Data provided

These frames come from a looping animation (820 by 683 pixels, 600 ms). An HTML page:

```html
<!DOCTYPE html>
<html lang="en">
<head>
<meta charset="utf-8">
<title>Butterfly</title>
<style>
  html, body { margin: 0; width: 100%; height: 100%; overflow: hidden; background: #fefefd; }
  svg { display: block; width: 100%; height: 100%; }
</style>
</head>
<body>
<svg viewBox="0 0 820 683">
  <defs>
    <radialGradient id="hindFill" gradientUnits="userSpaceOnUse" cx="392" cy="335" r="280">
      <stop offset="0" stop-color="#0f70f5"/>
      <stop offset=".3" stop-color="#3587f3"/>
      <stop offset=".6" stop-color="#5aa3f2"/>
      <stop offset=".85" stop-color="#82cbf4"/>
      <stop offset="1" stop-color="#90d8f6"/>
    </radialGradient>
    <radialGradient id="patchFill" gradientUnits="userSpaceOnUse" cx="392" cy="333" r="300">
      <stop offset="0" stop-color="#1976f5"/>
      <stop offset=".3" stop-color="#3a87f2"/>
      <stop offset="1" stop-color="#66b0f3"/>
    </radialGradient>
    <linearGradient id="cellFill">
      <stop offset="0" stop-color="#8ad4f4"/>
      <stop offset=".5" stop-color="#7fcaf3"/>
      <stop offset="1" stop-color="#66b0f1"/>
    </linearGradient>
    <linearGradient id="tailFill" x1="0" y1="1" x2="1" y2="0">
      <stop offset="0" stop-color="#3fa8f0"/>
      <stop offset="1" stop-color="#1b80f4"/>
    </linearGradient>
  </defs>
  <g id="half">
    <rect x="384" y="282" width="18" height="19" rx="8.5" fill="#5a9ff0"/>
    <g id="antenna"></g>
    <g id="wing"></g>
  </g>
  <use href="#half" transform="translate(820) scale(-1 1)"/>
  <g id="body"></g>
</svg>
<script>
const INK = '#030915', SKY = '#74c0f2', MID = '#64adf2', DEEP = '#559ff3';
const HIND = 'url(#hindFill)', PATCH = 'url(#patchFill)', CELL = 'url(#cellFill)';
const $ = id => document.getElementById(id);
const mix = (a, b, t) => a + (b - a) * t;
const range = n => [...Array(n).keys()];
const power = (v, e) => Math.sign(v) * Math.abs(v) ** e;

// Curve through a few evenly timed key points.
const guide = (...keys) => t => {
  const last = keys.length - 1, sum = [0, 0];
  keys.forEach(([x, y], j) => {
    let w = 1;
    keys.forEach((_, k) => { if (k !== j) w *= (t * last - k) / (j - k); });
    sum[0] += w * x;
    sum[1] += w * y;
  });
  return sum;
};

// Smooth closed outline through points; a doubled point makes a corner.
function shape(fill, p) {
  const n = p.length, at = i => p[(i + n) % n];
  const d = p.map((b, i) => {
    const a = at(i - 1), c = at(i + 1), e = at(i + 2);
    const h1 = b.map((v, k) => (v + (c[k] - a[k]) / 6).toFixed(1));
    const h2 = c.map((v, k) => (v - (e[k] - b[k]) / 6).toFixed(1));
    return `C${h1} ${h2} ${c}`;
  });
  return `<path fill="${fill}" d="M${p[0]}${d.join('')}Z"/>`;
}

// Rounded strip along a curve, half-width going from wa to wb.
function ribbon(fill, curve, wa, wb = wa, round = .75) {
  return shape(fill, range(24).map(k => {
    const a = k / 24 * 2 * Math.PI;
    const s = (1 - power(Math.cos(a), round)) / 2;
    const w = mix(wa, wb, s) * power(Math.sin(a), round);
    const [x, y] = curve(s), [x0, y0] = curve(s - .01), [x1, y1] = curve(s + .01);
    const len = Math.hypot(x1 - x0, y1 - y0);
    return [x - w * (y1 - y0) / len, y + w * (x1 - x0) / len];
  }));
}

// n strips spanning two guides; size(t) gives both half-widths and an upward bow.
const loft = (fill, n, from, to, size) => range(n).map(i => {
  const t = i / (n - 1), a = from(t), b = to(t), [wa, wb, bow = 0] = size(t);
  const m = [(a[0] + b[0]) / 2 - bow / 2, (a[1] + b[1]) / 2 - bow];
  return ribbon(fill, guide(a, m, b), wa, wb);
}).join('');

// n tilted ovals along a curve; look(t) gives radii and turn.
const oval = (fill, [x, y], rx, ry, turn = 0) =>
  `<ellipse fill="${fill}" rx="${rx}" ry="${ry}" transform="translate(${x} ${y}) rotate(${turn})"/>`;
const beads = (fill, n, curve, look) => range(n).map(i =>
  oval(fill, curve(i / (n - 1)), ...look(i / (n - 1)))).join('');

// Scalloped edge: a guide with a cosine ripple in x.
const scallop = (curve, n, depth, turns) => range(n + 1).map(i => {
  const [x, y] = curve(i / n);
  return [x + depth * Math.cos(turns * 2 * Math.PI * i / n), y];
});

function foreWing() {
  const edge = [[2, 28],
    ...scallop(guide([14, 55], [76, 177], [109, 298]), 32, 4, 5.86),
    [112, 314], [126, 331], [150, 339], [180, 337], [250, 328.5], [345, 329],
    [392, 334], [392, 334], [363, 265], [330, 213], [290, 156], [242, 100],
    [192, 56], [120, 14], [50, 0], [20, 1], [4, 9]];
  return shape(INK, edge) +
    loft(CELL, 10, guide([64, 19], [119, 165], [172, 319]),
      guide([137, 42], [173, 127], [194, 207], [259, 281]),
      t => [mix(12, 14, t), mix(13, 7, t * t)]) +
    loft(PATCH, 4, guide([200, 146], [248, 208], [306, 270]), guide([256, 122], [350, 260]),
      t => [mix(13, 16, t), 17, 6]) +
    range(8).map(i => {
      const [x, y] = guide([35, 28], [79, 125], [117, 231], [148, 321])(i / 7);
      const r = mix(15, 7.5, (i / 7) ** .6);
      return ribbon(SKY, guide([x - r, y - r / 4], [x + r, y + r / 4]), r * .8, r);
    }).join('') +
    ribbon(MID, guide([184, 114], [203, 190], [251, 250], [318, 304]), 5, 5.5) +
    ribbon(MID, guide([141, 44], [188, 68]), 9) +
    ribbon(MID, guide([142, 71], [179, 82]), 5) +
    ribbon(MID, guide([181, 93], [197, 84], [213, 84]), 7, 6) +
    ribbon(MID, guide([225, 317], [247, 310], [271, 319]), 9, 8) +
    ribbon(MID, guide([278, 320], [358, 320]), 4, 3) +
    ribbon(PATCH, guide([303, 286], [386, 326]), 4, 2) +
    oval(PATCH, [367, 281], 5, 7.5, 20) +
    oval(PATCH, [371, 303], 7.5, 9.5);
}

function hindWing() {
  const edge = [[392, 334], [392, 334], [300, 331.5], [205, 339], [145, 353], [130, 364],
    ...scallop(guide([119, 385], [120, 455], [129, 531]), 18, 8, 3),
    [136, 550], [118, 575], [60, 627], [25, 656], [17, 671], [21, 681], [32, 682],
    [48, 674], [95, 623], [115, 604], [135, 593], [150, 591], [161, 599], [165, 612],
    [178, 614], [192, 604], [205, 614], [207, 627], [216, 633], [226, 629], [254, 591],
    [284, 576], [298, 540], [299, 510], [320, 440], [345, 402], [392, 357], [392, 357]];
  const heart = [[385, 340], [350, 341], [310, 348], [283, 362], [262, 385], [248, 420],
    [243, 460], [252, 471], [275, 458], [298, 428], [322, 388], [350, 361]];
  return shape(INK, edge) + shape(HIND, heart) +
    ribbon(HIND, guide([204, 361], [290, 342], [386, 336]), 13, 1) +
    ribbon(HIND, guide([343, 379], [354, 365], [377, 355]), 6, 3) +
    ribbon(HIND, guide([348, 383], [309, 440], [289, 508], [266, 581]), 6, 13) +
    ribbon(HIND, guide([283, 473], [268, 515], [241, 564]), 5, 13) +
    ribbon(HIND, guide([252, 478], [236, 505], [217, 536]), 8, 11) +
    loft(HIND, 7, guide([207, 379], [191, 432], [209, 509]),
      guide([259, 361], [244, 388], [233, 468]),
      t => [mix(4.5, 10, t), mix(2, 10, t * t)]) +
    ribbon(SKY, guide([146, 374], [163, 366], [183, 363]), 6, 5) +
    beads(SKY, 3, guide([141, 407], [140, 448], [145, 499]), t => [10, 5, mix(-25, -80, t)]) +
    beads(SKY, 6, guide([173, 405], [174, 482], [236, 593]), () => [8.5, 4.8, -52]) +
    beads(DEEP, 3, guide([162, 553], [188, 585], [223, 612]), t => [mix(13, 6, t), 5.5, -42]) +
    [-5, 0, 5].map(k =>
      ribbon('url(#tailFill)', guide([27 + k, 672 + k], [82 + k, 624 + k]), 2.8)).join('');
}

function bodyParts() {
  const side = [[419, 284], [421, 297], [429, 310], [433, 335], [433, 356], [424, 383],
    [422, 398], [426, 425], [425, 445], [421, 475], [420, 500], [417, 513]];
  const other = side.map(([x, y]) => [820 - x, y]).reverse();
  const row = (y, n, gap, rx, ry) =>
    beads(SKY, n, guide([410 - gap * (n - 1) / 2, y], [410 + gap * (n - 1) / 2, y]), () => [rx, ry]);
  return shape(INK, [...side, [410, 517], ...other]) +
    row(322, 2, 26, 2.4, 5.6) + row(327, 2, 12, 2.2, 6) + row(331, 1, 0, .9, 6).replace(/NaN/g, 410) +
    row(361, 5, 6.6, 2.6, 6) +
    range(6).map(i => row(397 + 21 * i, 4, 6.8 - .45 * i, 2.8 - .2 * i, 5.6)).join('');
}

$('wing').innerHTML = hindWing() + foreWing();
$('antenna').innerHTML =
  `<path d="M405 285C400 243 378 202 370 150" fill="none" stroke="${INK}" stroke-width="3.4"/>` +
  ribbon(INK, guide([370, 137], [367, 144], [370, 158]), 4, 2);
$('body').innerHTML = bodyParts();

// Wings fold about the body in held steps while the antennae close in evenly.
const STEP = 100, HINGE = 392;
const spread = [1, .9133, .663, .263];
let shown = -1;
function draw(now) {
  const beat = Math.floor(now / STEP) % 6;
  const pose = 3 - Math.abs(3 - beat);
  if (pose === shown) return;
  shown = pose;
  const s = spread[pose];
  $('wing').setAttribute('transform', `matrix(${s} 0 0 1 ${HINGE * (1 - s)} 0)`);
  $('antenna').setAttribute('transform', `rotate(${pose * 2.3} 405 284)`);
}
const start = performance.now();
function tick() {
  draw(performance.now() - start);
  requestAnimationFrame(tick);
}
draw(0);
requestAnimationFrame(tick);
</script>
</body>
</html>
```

Instructions to follow
Reproduce each line of the records in which the string "range" appears.

Problem solution
const range = n => [...Array(n).keys()];
  return shape(fill, range(24).map(k => {
const loft = (fill, n, from, to, size) => range(n).map(i => {
const beads = (fill, n, curve, look) => range(n).map(i =>
const scallop = (curve, n, depth, turns) => range(n + 1).map(i => {
    range(8).map(i => {
    range(6).map(i => row(397 + 21 * i, 4, 6.8 - .45 * i, 2.8 - .2 * i, 5.6)).join('');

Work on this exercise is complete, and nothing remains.